• [DATA TO EXAMINE]
▶
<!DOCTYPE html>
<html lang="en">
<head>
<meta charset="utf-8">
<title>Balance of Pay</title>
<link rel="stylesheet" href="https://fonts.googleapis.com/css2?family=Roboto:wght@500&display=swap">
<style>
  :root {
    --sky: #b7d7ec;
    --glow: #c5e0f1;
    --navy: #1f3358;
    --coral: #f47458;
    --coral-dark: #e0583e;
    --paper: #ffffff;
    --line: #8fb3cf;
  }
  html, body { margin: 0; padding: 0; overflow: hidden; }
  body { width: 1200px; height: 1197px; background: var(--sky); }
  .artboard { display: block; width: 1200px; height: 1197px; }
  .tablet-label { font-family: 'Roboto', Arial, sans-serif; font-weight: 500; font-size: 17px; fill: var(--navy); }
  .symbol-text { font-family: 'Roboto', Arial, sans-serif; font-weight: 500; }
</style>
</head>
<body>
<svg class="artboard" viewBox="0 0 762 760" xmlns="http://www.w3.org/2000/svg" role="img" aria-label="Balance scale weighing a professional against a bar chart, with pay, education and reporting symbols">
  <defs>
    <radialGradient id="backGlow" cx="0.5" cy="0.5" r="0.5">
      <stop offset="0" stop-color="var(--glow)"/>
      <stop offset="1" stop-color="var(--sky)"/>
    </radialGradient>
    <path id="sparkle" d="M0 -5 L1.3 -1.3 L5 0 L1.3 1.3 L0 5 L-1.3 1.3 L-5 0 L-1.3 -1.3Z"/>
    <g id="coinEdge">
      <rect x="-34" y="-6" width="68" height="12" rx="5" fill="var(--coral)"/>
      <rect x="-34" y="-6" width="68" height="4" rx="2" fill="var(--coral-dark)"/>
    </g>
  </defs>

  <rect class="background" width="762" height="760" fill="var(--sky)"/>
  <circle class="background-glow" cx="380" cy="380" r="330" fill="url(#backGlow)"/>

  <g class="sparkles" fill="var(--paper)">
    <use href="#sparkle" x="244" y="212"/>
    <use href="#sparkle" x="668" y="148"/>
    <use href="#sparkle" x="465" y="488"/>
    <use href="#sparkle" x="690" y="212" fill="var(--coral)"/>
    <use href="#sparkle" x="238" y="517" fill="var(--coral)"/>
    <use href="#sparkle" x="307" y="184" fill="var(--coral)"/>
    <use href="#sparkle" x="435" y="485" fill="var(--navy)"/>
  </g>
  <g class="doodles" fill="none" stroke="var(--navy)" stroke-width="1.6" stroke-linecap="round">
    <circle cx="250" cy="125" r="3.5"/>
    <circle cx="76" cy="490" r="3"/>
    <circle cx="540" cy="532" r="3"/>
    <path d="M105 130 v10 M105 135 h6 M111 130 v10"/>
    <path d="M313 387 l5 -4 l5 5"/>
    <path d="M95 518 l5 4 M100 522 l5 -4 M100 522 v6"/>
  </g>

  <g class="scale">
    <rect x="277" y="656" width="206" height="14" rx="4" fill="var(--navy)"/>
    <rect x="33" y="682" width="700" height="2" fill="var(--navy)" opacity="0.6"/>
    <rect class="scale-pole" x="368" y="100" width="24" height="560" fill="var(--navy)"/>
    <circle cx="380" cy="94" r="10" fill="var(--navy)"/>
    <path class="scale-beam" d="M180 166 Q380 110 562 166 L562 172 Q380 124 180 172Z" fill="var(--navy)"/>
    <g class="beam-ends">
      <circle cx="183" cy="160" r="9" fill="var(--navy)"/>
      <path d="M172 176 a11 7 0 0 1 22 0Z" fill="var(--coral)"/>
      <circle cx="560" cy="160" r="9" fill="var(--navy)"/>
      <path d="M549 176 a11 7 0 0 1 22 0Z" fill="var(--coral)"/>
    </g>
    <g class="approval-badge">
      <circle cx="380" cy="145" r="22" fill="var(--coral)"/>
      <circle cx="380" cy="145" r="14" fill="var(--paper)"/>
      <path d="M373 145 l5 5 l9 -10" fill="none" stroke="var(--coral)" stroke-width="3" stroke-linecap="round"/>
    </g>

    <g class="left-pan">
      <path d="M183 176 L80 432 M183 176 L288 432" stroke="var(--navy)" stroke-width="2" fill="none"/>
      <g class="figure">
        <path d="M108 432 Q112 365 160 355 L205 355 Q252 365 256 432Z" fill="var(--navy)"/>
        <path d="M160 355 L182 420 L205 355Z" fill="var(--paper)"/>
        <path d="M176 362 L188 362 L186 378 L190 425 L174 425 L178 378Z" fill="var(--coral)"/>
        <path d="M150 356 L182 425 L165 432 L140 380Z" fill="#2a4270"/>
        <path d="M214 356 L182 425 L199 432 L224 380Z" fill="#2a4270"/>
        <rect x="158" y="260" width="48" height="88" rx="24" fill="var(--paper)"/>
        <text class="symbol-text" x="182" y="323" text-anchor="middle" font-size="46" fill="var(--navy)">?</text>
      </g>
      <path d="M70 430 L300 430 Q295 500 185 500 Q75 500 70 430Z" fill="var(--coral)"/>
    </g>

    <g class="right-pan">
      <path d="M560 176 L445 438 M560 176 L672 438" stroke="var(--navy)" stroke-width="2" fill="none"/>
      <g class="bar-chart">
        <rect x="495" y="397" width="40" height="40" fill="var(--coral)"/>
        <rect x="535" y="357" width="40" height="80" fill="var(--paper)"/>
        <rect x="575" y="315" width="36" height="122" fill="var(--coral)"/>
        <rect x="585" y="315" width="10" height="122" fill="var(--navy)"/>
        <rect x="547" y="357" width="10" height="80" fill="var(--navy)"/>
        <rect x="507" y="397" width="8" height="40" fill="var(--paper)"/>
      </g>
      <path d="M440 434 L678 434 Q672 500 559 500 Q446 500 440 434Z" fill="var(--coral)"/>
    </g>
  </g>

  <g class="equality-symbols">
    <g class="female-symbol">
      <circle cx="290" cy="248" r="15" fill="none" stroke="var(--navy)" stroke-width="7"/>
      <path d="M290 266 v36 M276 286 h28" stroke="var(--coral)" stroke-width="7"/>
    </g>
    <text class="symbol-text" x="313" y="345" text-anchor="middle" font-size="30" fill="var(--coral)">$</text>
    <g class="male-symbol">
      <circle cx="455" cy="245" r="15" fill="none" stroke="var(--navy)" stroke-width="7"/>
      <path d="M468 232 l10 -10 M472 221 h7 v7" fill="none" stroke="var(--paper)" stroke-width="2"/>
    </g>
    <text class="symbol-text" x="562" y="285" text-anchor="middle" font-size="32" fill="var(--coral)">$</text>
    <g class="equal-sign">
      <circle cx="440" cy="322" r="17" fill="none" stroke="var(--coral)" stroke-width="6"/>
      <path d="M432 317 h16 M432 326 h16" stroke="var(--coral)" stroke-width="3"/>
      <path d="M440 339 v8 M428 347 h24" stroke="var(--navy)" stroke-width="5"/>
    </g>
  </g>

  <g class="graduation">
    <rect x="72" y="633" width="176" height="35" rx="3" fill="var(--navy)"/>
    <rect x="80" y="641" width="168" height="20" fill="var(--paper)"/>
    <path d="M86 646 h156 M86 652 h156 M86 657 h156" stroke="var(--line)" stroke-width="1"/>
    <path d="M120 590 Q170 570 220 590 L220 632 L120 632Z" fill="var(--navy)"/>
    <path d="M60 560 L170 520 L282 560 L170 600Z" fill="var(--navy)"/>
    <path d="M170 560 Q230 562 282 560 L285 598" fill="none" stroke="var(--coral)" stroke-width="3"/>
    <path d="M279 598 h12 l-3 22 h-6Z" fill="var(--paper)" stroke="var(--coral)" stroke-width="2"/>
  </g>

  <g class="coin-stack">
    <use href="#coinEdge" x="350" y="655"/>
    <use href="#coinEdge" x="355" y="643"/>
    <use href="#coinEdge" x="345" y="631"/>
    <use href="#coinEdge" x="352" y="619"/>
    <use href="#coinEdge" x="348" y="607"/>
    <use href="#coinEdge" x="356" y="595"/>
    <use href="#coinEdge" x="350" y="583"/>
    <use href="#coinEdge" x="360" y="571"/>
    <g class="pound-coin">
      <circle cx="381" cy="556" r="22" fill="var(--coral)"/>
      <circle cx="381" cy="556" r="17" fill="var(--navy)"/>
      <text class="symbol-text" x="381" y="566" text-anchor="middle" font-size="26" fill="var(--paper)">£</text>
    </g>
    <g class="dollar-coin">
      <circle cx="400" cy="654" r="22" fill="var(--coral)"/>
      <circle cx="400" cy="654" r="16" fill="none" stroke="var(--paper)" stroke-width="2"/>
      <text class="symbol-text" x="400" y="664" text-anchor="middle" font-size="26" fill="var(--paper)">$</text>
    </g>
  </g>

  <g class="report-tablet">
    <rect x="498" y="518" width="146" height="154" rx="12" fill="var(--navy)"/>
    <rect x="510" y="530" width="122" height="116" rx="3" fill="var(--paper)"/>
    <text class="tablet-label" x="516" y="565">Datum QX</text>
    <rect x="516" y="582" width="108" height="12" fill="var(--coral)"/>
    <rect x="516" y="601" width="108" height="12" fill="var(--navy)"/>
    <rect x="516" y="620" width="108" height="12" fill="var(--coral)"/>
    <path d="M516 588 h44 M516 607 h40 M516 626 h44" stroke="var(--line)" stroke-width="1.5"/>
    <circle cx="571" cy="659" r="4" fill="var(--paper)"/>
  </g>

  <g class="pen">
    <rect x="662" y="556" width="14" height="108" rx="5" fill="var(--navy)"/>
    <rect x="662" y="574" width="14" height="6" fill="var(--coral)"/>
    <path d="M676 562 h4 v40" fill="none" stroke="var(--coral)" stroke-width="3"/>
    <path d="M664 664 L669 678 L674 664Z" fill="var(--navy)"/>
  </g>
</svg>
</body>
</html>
◀
• [TASK DESCRIPTION]
Copy every line of the entries in which "body" can be found.

• [SOLUTION TO THE PROBLEM]
  html, body { margin: 0; padding: 0; overflow: hidden; }
  body { width: 1200px; height: 1197px; background: var(--sky); }
<body>
</body>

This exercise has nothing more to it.